The Catholic bishops of Wisconsin issued a statement encouraging the faithful to get vaccinated, while also objecting to employer mandates.
“We encourage those eligible to receive the COVID-19 vaccine to do so because it is the most effective way to combat this virus,” the Wisconsin bishops said. “We are all morally responsible to protect our lives and the lives of others.

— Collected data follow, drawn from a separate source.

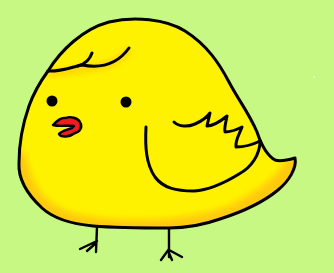
<!DOCTYPE html>
<html lang="en">
<head>
<meta charset="utf-8">
<title>Yellow chick</title>
<style>
:root {
  --meadow: #c8f884;
  --yellow: #fff200;
  --amber: #ffc90e;
  --beak: #ed1c24;
  --ink: #000;
}
html, body { margin: 0; overflow: hidden; background: var(--meadow); }
svg { display: block; width: 334px; height: 273px; }
.background { fill: var(--meadow); }
.body-fill { fill: var(--yellow); }
.shade { fill: none; stroke: var(--amber); stroke-linecap: round; }
.line { fill: none; stroke: var(--ink); stroke-width: 3; stroke-linecap: round; stroke-linejoin: round; }
.legs { stroke-width: 2.4; }
.beak { fill: var(--beak); stroke: var(--ink); stroke-width: 2.4; stroke-linejoin: round; }
.eye { fill: var(--ink); }
.speck { fill: #fff; }
</style>
</head>
<body>
<svg viewBox="0 0 334 273" role="img" aria-label="A round yellow chick on a light green background">
  <defs>
    <path id="body" d="M48 71C61 50 83 29 109 22C134 16 166 19 185 31C207 45 219 63 229 82C239 101 249 113 257 132C261 144 266 155 275 160C281 162 288 160 295 158C297 168 289 181 278 190C261 204 242 212 220 219C203 225 187 228 169 228C143 228 118 228 93 226C72 224 54 219 42 208C28 195 18 180 19 163C19 145 22 126 29 106C34 92 40 82 48 71Z"/>
    <clipPath id="body-clip"><use href="#body"/></clipPath>
    <filter id="soft" x="-20%" y="-20%" width="140%" height="140%"><feGaussianBlur stdDeviation="3"/></filter>
  </defs>
  <rect class="background" width="334" height="273"/>
  <circle class="speck" cx="314" cy="77" r="0.8"/>

  <g class="legs line">
    <path d="M97 227L96 252M97 241L80 249M96 243L87 251"/>
    <path d="M169 229L169 257M169 249L161 260M169 250L182 257M169 253L172 260"/>
  </g>

  <use class="body-fill" href="#body"/>
  <g clip-path="url(#body-clip)">
    <g filter="url(#soft)">
      <path class="shade" stroke-width="16" d="M18 158C24 190 42 213 72 221C110 230 165 230 210 220C250 209 280 194 298 158"/>
      <path class="shade" stroke-width="13" d="M240 207C262 196 280 182 290 166"/>
      <path class="shade" stroke-width="5" d="M50 73C70 72 82 69 98 67C112 64 122 58 128 51"/>
    </g>
  </g>
  <use class="line" href="#body"/>

  <g class="tuft line">
    <path d="M48 71C60 72 72 67 82 65C103 69 119 62 129 48"/>
    <path d="M78 66C85 64 90 59 92 53"/>
  </g>

  <g class="wing line">
    <path d="M146 127C145 147 146 164 155 177C163 188 176 191 194 191C211 190 226 182 239 174C252 167 260 154 260 141"/>
    <path d="M174 122C179 127 188 127 195 124C202 121 207 117 210 113L207 126C213 126 222 120 227 116C226 122 224 128 225 132C231 132 238 129 242 127C240 133 235 140 236 147C243 147 252 145 260 141"/>
  </g>

  <g class="face">
    <ellipse class="eye" cx="52" cy="101" rx="5.5" ry="5.5"/>
    <circle class="eye" cx="126" cy="102" r="5.5"/>
    <path class="beak" d="M53 125C57 121 61 117 66 118C70 116 78 118 80 122C83 127 80 132 75 133C70 137 61 138 59 134C61 131 66 130 72 128L74 126C67 125 59 127 53 125Z"/>
  </g>
</svg>
</body>
</html>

This is an imperative of natural law that we treasure in our faith.”
The Wisconsin bishops added they believe that those who seek an exemption on religious grounds should be granted one, but those individuals should also take extra caution to slow the spread of the virus by other means.
“Every decision has consequences; and in this case, the person claiming a religious or ethical exemption should be ready to properly assume other scientifically recommended means of avoiding infection and contagion: face-coverings, social distancing, hand sanitizing, periodic testing, and quarantine,” they said. “Employers should respect their employees’ consciences and make necessary accommodations, but they are also responsible for the protection of the common good. Consequently, employers should maintain safety by requiring other ways of preventing the spread of infection by conscientious objectors.”
In an August statement, Archbishop Joseph Naumann of Kansas City praised the bishops of Wisconsin, Colorado, South Dakota and those “who urge employers to respect their employees’ consciences and make necessary accommodations, substituting other reasonable safety measures for mandated vaccination.”
In some states, dioceses have also found themselves needing to respond to state-issued mandates for employees in schools - including Catholic schools.
In Washington State, Gov. Jay Inslee issued a COVID-19 vaccine mandate for all school employees. The mandate, announced August 18, includes those in charter or private schools.
Bishop Thomas Daly of Spokane issued a statement the next day, saying, “While we encourage vaccination, we do not intend on violating the consciences of our Catholic school teachers nor do we intend on vouching for another person’s conscience.”
He said the diocese was “in conversation with civic and health officials about government mandated vaccination requirements.”
In a follow-up statement, Daly clarified that parish schools must abide by the vaccine mandate, but added that both medical and religious exemptions would be permitted.
“The state recognizes two exemptions from this mandate,” he said. “The first is a medical exemption that one may obtain through his or her physician. The second is a religious exemption which, for us as Catholics, rests on the fact that a properly formed conscience is inviolable.”
On August 25, the state of Oregon announced that all school teachers and staff would be required to be fully vaccinated against COVID by mid-October.
The Archdiocese of Portland said in a statement that Catholic schools are expected to comply with this mandate, while also noting that applications for a conscience-based exemption would be considered on an individual basis.